Transgenic animals are animals that are developed by inserting gene coding for a unique characteristic or valuable product into the genome of the animal. The animals can then pass this characteristic on to their progeny through reproduction. These animals can be patented in the United States as long as they meet the requirements of patentability set forth in patent law. This Comment examines the requirement of control that the patentee must exercise over the patented transgenic animals. If the patentee transfers the animal to a third party, the patentee runs the risk of losing control over the technology's use. Such control is required under patent law. The Comment sets forth three separate hypothetical transgenic inventions and a specific transfer of each invention. Each hypothetical invention is described and classified as either a product or a machine. After describing and classifying these inventions, the Comment then considers the amount of control maintained by the patentee under the patent law doctrines and anti-trust law after transferring those inventions using an unconditional sale, a field of use license, a bailment, and a lease.
Jeffrey W. Guise,
Controlling Biotech Babies Following the Transfer of Self-Replicating Inventions,

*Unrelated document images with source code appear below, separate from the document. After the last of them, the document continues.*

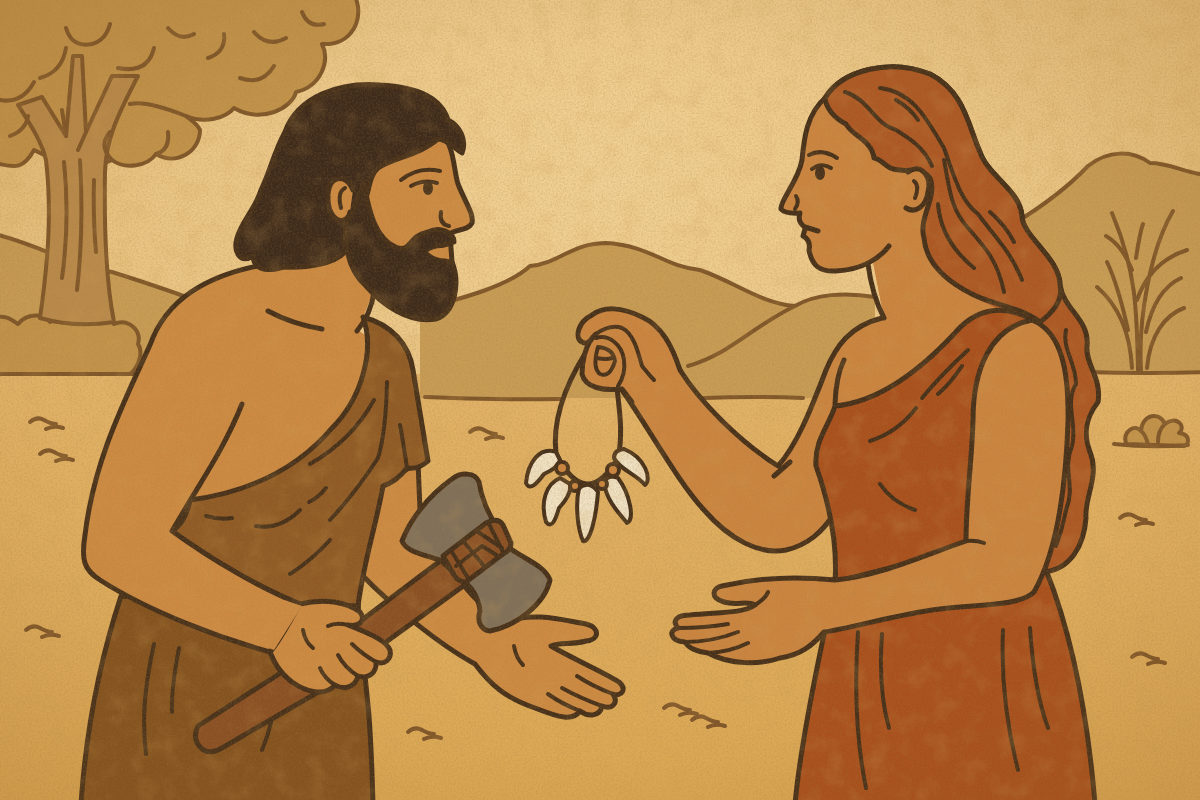
<!DOCTYPE html>
<html lang="en">
<head>
<meta charset="utf-8">
<title>Barter between two early people</title>
<style>
:root{
  --ink:#46301a; --ink-soft:#7f5629; --sky:#ebc685; --ground:#dfae62;
  --hill:#c79c55; --leaf:#c2934a; --trunk:#b98a4b;
  --skin-man:#cd8a42; --skin-woman:#cb8540; --hair-dark:#3d2a1b;
  --hide:#8f5a25; --hide-dark:#83521f; --rust:#a9501d; --rust-hair:#ad5824;
  --stone:#80705a; --wood:#8a5024; --tooth:#f0e2c4;
}
html,body{margin:0;height:100%;overflow:hidden;background:var(--sky)}
svg{display:block;width:1200px;height:800px}
.back{stroke:var(--ink-soft);stroke-width:4}
.figure{stroke:var(--ink);stroke-width:5}
.back,.figure{stroke-linecap:round;stroke-linejoin:round;fill:none}
.fine{stroke-width:4}
.none{stroke:none}
.hill{fill:var(--hill)} .leaf{fill:var(--leaf)} .trunk{fill:var(--trunk)}
.skin-man{fill:var(--skin-man)} .skin-woman{fill:var(--skin-woman)}
.dark{fill:var(--hair-dark)} .hide{fill:var(--hide)} .hide-dark{fill:var(--hide-dark)}
.rust{fill:var(--rust)} .rust-hair{fill:var(--rust-hair)}
.stone{fill:var(--stone)} .wood{fill:var(--wood)} .tooth{fill:var(--tooth)}
.ink{fill:var(--ink)}
</style>
</head>
<body>
<svg viewBox="0 0 1200 800" role="img" aria-label="A bearded man with a stone axe and a long-haired woman with a tooth necklace trade goods in a landscape">
<defs>
  <radialGradient id="sky-glow" cx="50%" cy="22%" r="65%">
    <stop offset="0" stop-color="#f1d195"/><stop offset="1" stop-color="#e5bd78"/>
  </radialGradient>
  <linearGradient id="ground-tone" x1="0" y1="0" x2="0" y2="1">
    <stop offset="0" stop-color="#e2b368"/><stop offset="1" stop-color="#dba753"/>
  </linearGradient>
  <radialGradient id="edge-shade" r="75%">
    <stop offset=".6" stop-color="#8a5a20" stop-opacity="0"/><stop offset="1" stop-color="#8a5a20" stop-opacity=".2"/>
  </radialGradient>
  <filter id="grain" x="0" y="0" width="100%" height="100%">
    <feTurbulence type="fractalNoise" baseFrequency=".55" numOctaves="3" seed="4"/>
    <feColorMatrix values="0 0 0 0 .35  0 0 0 0 .2  0 0 0 0 .06  .9 0 0 0 -.34"/>
  </filter>
  <filter id="mottle" x="0" y="0" width="100%" height="100%">
    <feTurbulence type="fractalNoise" baseFrequency=".045" numOctaves="4" seed="9"/>
    <feColorMatrix values="0 0 0 0 .62  0 0 0 0 .36  0 0 0 0 .1  0 1.6 0 0 -.75"/>
  </filter>
  <g id="pebble"><path d="M0 2Q7 -4 14 0T26 4M16 9Q24 5 33 8"/></g>
</defs>

<g id="landscape">
  <rect width="1200" height="800" fill="url(#sky-glow)"/>
  <rect y="374" width="1200" height="426" fill="url(#ground-tone)"/>
  <g class="back">
    <path class="hill none" d="M420 309C465 298 510 285 530 266C560 263 570 244 605 243C650 245 665 267 700 270C735 282 760 303 795 306C815 294 845 292 875 297V398H420Z"/>
    <path d="M420 309C465 298 510 285 530 266C560 263 570 244 605 243C650 245 665 267 700 270C735 282 760 303 795 306M688 366C730 354 750 328 795 306C815 294 845 292 875 297M425 397Q490 400 560 399M655 401Q730 395 803 398"/>
    <path class="hill" d="M1010 226C1045 205 1070 185 1088 166C1108 150 1132 150 1150 163C1170 163 1185 173 1206 175V372Q1150 374 1085 372Z"/>
    <path class="hill" d="M-5 234C45 247 70 266 112 272C150 284 180 294 210 306V374H-5Z"/>
  </g>
  <g id="dry-shrub" class="back">
    <path d="M1138 370C1137 310 1136 270 1112 213M1141 370C1138 320 1150 250 1173 211M1132 368C1130 330 1118 305 1097 287M1147 368C1150 335 1165 315 1184 308M1137 300Q1150 262 1187 250M1132 270Q1122 245 1106 236M1136 258Q1140 232 1143 224M1146 332Q1155 290 1181 278M1128 330Q1118 285 1107 262"/>
  </g>
  <g id="low-bush" class="back">
    <path class="leaf" d="M1126 444C1122 430 1136 424 1141 431C1142 414 1160 411 1165 424C1176 415 1187 426 1179 433C1190 434 1190 444 1184 446Z"/>
    <path d="M1114 444Q1150 448 1188 445M1148 444Q1145 434 1141 431M1158 442Q1158 430 1165 424"/>
  </g>
  <g id="tree" class="back">
    <path class="leaf" d="M-6 318C5 314 12 320 18 324C28 312 45 314 50 322C60 312 78 314 85 322C95 314 108 316 114 324C128 318 142 330 138 344C144 352 138 368 130 374H-6Z"/>
    <path class="leaf" d="M-6 163C12 166 22 172 34 150C70 170 100 166 112 160C125 170 148 166 156 154C176 166 200 152 200 130C196 122 190 120 186 116C205 124 226 118 234 108C262 124 292 108 296 92C322 86 330 60 322 44C352 46 366 18 354-6H-6Z"/>
    <path class="trunk" d="M18 105L42 97L66 136L73 56L82 56L86 132L112 76L138 76C116 118 106 140 105 172C104 232 106 282 114 322Q75 328 40 318C48 262 52 212 46 160C42 142 30 124 18 105Z"/>
    <path d="M64 162Q70 220 62 278M80 160Q84 230 77 290M94 180Q93 220 96 252M66 136L62 110M86 132L78 150M0 100Q22 104 34 82M40 78Q62 72 66 48M66 28Q72 48 92 44Q106 40 110 24M118 68Q148 74 154 48M168 28Q180 42 194 34M208 58Q226 52 224 34M254 32Q268 48 286 38M240 78Q262 86 274 66M302 12Q308 28 324 24M130 104Q146 100 186 116M112 160Q98 146 110 132M156 154Q170 150 168 132M10 136Q26 130 28 116"/>
  </g>
  <g id="ground-marks" class="back" stroke-width="3">
    <use href="#pebble" x="30" y="420"/><use href="#pebble" x="40" y="452"/><use href="#pebble" x="26" y="628"/>
    <use href="#pebble" x="408" y="730"/><use href="#pebble" x="664" y="706"/><use href="#pebble" x="692" y="718"/>
    <use href="#pebble" x="470" y="430"/><use href="#pebble" x="1120" y="516"/><use href="#pebble" x="1132" y="655"/>
  </g>
</g>

<g id="man" class="figure">
  <g id="man-open-hand">
    <path class="skin-man" d="M418 462L420 510L456 574C470 596 488 612 506 621C535 612 562 620 586 624C601 628 599 640 586 641C572 645 560 642 551 646C575 660 600 670 619 682C627 689 622 697 613 694C619 703 612 710 602 706C600 717 588 717 580 711C573 721 560 718 535 708C505 698 490 684 475 664C440 645 392 606 361 574L383 485Z"/>
    <path class="fine" d="M613 694Q592 686 577 676M602 706Q580 698 562 688M580 711Q562 704 548 694M514 646Q516 658 523 665"/>
  </g>
  <path class="hide-dark" d="M121 596C100 660 86 730 81 804H373C371 730 368 690 360 640L358 600Z"/>
  <path class="fine" d="M154 644C144 690 142 720 146 754M179 648Q171 690 172 712M277 690Q273 724 262 750"/>
  <path class="skin-man none" d="M345 225L374 290L358 330L385 350L300 500L180 520L150 345C166 298 205 276 262 265Z"/>
  <path class="hide" d="M363 317C392 325 409 344 413 370L428 461Q418 470 407 468Q396 482 383 486C375 530 364 560 358 606L300 604C260 588 212 560 172 531Q186 522 190 500C250 492 298 468 332 428C362 398 375 350 363 317Z"/>
  <path class="fine" d="M374 400Q352 440 310 464M387 382Q386 432 378 458Q356 492 330 520M326 488Q318 498 309 502M300 510Q280 530 256 526M232 518Q220 520 206 516M330 540Q312 560 290 574M407 468Q403 440 400 425"/>
  <g id="man-near-arm">
    <path class="skin-man none" d="M250 268C200 280 165 306 150 345C125 400 94 460 85 535C81 560 84 570 100 580C150 612 220 638 270 652L300 604C260 588 212 560 172 531L190 500L242 404L300 300Z"/>
    <path d="M262 265C205 276 166 300 150 345C125 400 94 460 85 535C81 560 84 570 100 580C150 612 220 638 270 652M242 404C226 444 206 474 188 504L172 531C212 560 260 588 300 604M268 311Q292 324 322 329M374 292Q371 314 357 331"/>
  </g>
  <g id="man-head">
    <path class="skin-man" d="M362 165L440 132C455 146 453 168 458 184C466 204 474 214 472 223C467 232 456 228 450 234L452 262L430 290L370 262L345 230Z"/>
    <path class="dark" d="M285 132C298 96 340 82 380 85C420 87 442 100 448 120C460 126 467 140 462 153C454 148 447 139 438 139C420 155 392 158 378 168C367 178 370 196 362 206L346 222L345 252C334 264 308 268 284 267C266 272 254 270 253 256C240 264 233 252 237 238C241 222 256 208 261 190C270 172 274 152 285 132Z"/>
    <path class="dark" d="M346 220C356 214 353 200 364 184C368 206 374 240 398 248C412 251 408 236 428 232C440 226 454 232 454 242Q446 245 440 246L428 252Q442 262 452 262C460 282 456 312 436 319C408 324 382 304 366 286C348 270 344 246 346 220Z"/>
    <path class="skin-man none" d="M428 252Q437 246 448 249L446 258Q438 260 428 252Z"/>
    <path class="skin-man" d="M353 190C347 174 330 174 328 194C327 210 334 223 344 220Q349 218 350 212"/>
    <path class="fine" d="M345 188Q337 192 341 208M401 180Q418 166 440 171M411 186Q424 179 437 183M441 212Q439 224 449 226"/>
    <ellipse class="ink none" cx="428" cy="188" rx="5" ry="7"/>
  </g>
  <g id="stone-axe">
    <path class="wood" d="M198 726Q192 738 200 747Q208 756 222 748L332 684L386 642L466 584L444 558L354 626Z"/>
    <path class="stone" d="M452 479C461 472 475 472 479 482C482 502 490 515 497 528L511 549C526 560 545 566 550 580C545 604 516 626 490 631C480 630 477 620 480 611C478 594 470 586 460 578L440 560C425 555 406 552 402 541C410 520 428 496 452 479Z"/>
    <path class="wood" d="M443 556L486 523Q498 517 503 525L511 543Q511 550 503 554L466 582Q458 582 454 575Z"/>
    <path class="fine" d="M452 552L468 578M456 566L482 546L498 556M464 542L484 566M478 532L502 548M489 524L503 552"/>
  </g>
  <path class="skin-man" d="M300 604C324 598 347 602 360 612C366 620 360 627 348 625C370 634 386 640 390 650C392 660 384 665 376 662C377 674 367 679 358 676C355 688 343 690 335 685C325 697 306 692 292 682C279 672 274 662 270 652C282 638 290 620 300 604Z"/>
  <path class="skin-man none" d="M302 606L274 650L258 644L284 600Z"/>
  <path class="fine" d="M348 625Q336 622 328 626M376 662Q362 654 352 644M358 676Q345 668 338 655M335 685Q324 678 320 668M303 630Q305 642 313 648"/>
</g>

<g id="woman" class="figure">
  <path class="rust-hair" d="M825 98C842 70 890 58 930 74C965 92 968 126 980 152C988 176 1020 190 1022 216C1022 236 1060 258 1060 285C1064 310 1090 320 1087 346C1085 364 1102 378 1098 402C1084 420 1084 436 1090 452C1100 476 1084 498 1086 518C1084 546 1070 570 1043 572L1020 340L940 280L900 180Z"/>
  <path class="fine" d="M1066 330C1062 350 1076 362 1076 384C1064 404 1078 424 1072 446C1062 470 1076 486 1066 510Q1062 530 1056 546M1060 285Q1050 300 1042 312"/>
  <path class="skin-woman none" d="M872 255L884 318C850 326 836 346 826 370L832 420L960 400L1030 325L960 290L920 200Z"/>
  <g id="woman-raised-arm">
    <path class="skin-woman none" d="M884 318C850 326 836 346 826 370C810 412 796 446 778 466C740 442 700 402 680 370C668 345 660 330 648 324L622 390C650 430 678 482 704 510C730 540 760 555 786 550C808 545 822 532 834 514L836 404Z"/>
    <path d="M882 318C850 326 836 346 826 370C810 412 796 446 778 466C740 442 700 402 680 370M790 462L774 476M834 514C822 532 808 545 786 550C760 555 730 540 704 510C678 482 650 430 622 390M844 360Q836 376 835 404"/>
  </g>
  <g id="necklace">
    <path d="M586 352C566 384 552 420 556 454Q586 512 618 458C624 430 618 404 617 386"/>
    <g class="tooth fine">
      <path d="M556 452C540 446 528 462 526 483C530 492 538 482 544 474Q558 468 560 460Z"/>
      <path d="M560 478C546 484 540 502 546 522C552 530 556 518 559 508Q572 494 570 484Z"/>
      <path d="M579 488C575 506 578 530 583 541C590 543 596 518 598 492Q590 480 579 488Z"/>
      <path d="M604 482C606 500 618 512 627 523C635 520 630 494 618 478Q608 474 604 482Z"/>
      <path d="M614 458C620 470 636 474 645 485C652 480 646 458 624 449Q614 450 614 458Z"/>
    </g>
    <g class="skin-woman fine"><circle cx="562" cy="468" r="6"/><circle cx="575" cy="486" r="5"/><circle cx="602" cy="484" r="5"/><circle cx="613" cy="470" r="6"/></g>
  </g>
  <path class="skin-woman" d="M680 370C672 346 662 326 642 317C622 307 604 306 592 315C578 322 574 338 582 342C588 346 592 338 596 334C584 344 582 366 582 374C585 388 604 391 622 389L632 402"/>
  <path class="fine" d="M596 334Q610 324 622 328C634 334 638 352 642 366Q650 376 654 380M596 338C608 334 622 344 624 360Q626 374 618 386M598 347Q613 348 615 361Q610 378 600 374Q592 368 598 347M597 358Q606 360 612 358"/>
  <g id="dress">
    <path class="rust" d="M835 578C836 600 832 615 826 625C812 690 800 750 795 804H1095C1088 720 1074 640 1046 570L970 540Z"/>
    <path class="rust" d="M835 406C880 402 922 368 954 334C974 310 1002 302 1032 320L1000 540L835 582C838 540 828 500 816 466C814 440 830 424 835 406Z"/>
    <path class="fine" d="M968 350Q940 376 922 398M916 408Q898 432 870 441M962 366Q950 384 938 394M880 484Q892 502 915 510M858 632Q852 720 866 788M882 634Q878 690 889 728M1003 630Q1000 700 1018 770M1030 628Q1034 690 1048 728"/>
  </g>
  <g id="woman-near-arm">
    <path class="skin-woman" d="M1032 320C1062 332 1069 372 1068 422C1066 482 1058 550 1034 592C1020 606 980 604 940 609C898 614 852 628 824 632C812 646 800 655 780 658C760 665 730 665 708 653C698 652 688 648 685 642C670 641 668 630 678 628C671 620 678 615 690 615C716 612 742 614 755 605C746 600 738 606 724 602C710 598 712 588 722 586C760 577 795 576 835 580C880 576 922 556 966 541C966 500 972 460 973 420C973 370 990 328 1032 320Z"/>
    <path class="fine" d="M966 541Q976 540 984 543M755 605Q766 598 768 592M678 628Q705 628 728 624M685 642Q712 642 738 632M708 653Q730 652 748 643"/>
  </g>
  <g id="woman-head">
    <path class="skin-woman none" d="M825 98C806 115 804 140 802 160C798 182 780 200 781 209L800 214L803 236L810 252C812 266 820 272 836 271C852 270 864 264 873 262L884 318L960 300L930 150L870 90Z"/>
    <path d="M825 98C806 115 804 140 802 160C798 182 780 200 781 209Q785 214 800 213Q797 222 805 227L818 231M805 229L803 236Q811 240 809 250C812 266 820 272 836 271C862 270 880 258 889 246M868 264Q872 295 884 318"/>
    <path class="rust-hair" d="M825 98C842 70 890 58 930 74C965 92 968 126 980 152C988 176 1020 190 1022 216C1022 236 1060 258 1060 285C1064 302 1048 316 1040 322C1018 306 990 304 972 294C944 280 926 262 924 238C918 218 938 196 930 178C920 166 908 172 900 170C886 170 884 160 874 158C872 140 852 136 846 124C834 118 826 108 825 98Z"/>
    <path class="skin-woman" d="M908 172C922 162 932 178 928 192C926 206 916 214 906 208"/>
    <path class="fine" d="M914 181Q920 186 915 198M845 92C870 100 874 124 896 130C912 140 924 148 932 166M880 88C916 92 930 126 944 148C954 176 960 200 978 214C994 236 1010 250 1022 280M944 160C950 190 950 208 968 228C986 248 998 262 1004 292M938 204C940 230 952 250 974 268M896 100Q910 108 918 120M990 212Q1006 226 1014 242"/>
    <path class="fine" d="M809 155Q822 148 837 158M812 169Q821 162 831 168M795 209Q800 202 796 196"/>
    <ellipse class="ink none" cx="820" cy="173" rx="5" ry="7"/>
  </g>
</g>

<g id="paper-texture">
  <rect width="1200" height="800" filter="url(#mottle)" opacity=".3"/>
  <rect width="1200" height="800" filter="url(#grain)" opacity=".55"/>
  <rect width="1200" height="800" fill="url(#edge-shade)"/>
</g>
</svg>
</body>
</html>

San Diego L. Rev.
Available at: https://digital.sandiego.edu/sdlr/vol28/iss4/7